[Opening Dataset excerpts section]
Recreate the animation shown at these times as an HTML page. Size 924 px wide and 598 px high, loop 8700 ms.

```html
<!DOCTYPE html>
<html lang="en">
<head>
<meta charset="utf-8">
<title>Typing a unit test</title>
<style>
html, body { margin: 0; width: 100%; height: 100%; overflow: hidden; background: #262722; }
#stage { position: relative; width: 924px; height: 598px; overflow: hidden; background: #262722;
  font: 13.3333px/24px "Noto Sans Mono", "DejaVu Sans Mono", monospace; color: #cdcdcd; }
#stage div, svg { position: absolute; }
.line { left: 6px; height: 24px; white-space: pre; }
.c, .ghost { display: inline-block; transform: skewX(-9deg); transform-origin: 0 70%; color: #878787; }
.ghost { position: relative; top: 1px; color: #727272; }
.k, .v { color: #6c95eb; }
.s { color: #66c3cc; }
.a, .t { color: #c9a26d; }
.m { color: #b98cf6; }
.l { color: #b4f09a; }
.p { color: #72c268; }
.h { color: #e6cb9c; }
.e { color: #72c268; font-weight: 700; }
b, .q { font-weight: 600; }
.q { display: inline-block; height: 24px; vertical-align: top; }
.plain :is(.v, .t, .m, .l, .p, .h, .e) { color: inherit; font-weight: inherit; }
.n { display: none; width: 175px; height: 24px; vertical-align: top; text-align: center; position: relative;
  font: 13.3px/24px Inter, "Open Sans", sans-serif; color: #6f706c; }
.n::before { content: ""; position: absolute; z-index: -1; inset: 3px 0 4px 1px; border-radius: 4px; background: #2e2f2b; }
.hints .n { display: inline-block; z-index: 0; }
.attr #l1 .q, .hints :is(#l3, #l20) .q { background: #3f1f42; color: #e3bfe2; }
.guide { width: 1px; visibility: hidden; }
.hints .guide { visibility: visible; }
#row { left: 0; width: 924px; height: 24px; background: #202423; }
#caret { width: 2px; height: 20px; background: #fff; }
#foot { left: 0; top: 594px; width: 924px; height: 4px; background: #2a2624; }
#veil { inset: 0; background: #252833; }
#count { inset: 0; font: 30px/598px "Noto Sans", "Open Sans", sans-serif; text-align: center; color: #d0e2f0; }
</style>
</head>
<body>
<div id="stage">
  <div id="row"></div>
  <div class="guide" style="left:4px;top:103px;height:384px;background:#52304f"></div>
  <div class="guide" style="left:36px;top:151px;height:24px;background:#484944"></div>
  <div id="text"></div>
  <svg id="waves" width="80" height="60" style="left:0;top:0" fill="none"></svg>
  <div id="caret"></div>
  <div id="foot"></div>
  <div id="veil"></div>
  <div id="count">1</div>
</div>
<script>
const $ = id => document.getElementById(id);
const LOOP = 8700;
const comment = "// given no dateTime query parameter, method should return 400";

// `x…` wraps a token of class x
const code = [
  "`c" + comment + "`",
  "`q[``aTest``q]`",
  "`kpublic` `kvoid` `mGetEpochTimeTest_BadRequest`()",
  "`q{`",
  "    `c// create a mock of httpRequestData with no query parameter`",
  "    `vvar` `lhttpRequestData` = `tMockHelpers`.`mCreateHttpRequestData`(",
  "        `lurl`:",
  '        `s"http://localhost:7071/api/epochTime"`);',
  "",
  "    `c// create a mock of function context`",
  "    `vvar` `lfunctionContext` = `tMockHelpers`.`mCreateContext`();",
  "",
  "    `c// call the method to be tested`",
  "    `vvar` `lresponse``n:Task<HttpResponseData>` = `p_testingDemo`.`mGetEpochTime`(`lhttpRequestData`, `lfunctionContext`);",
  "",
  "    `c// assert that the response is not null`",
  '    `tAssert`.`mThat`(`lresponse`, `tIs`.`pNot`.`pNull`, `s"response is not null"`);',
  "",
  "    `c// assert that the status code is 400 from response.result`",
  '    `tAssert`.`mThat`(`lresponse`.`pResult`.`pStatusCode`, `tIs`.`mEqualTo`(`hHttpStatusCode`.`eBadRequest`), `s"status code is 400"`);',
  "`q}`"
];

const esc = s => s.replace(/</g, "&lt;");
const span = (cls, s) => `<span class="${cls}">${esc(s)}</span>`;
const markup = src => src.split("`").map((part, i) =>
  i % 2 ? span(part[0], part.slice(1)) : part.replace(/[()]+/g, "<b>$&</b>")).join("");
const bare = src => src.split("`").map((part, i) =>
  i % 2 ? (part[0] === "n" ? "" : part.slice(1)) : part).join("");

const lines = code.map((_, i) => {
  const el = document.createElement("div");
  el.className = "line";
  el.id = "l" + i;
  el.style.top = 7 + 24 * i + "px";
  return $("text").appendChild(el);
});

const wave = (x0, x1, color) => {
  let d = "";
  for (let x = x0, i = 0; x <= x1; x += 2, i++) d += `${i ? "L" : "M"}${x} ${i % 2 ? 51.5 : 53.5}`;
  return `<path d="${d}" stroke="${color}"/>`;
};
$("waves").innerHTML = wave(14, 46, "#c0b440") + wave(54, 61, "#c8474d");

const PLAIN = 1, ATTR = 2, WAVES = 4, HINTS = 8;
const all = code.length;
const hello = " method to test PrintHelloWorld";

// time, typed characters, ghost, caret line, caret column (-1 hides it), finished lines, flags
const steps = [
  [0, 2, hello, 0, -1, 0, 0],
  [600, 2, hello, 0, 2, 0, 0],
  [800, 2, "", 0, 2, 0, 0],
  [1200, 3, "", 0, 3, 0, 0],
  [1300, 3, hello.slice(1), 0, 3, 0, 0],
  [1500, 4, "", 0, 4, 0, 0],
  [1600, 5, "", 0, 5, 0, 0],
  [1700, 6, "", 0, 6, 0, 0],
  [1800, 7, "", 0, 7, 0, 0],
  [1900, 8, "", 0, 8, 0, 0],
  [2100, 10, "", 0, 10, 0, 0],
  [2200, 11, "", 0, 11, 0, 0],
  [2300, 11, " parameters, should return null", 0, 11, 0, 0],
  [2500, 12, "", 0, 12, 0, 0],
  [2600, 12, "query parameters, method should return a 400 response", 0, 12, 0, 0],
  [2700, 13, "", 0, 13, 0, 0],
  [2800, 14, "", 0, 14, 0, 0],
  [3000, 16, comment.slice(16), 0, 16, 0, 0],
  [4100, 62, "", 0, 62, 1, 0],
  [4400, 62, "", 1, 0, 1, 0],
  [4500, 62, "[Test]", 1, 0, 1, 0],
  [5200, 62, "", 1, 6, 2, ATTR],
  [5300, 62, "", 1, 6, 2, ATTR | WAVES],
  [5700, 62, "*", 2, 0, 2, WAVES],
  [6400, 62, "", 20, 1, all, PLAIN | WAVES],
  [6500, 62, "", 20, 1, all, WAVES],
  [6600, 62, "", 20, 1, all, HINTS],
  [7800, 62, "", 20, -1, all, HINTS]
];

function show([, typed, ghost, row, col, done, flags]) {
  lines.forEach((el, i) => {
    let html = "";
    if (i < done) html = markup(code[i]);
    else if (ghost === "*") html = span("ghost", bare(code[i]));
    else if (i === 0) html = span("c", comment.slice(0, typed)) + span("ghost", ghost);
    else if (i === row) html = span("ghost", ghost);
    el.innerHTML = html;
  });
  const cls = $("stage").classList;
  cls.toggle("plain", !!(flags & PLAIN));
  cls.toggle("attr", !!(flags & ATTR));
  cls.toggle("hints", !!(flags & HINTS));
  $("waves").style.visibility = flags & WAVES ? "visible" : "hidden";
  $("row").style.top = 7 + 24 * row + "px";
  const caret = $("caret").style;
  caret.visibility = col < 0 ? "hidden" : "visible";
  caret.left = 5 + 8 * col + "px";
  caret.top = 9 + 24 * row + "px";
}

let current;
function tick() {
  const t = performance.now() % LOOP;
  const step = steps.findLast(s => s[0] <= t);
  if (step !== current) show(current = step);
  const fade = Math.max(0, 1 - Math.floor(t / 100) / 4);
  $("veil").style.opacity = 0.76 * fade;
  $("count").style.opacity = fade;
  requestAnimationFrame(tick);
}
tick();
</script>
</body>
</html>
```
[Closing Dataset excerpts section]
→ Work to complete
If a line in the records holds the string "slice", copy it.

→ Exercise result
  i % 2 ? span(part[0], part.slice(1)) : part.replace(/[()]+/g, "<b>$&</b>")).join("");
  i % 2 ? (part[0] === "n" ? "" : part.slice(1)) : part).join("");
  [1300, 3, hello.slice(1), 0, 3, 0, 0],
  [3000, 16, comment.slice(16), 0, 16, 0, 0],
    else if (i === 0) html = span("c", comment.slice(0, typed)) + span("ghost", ghost);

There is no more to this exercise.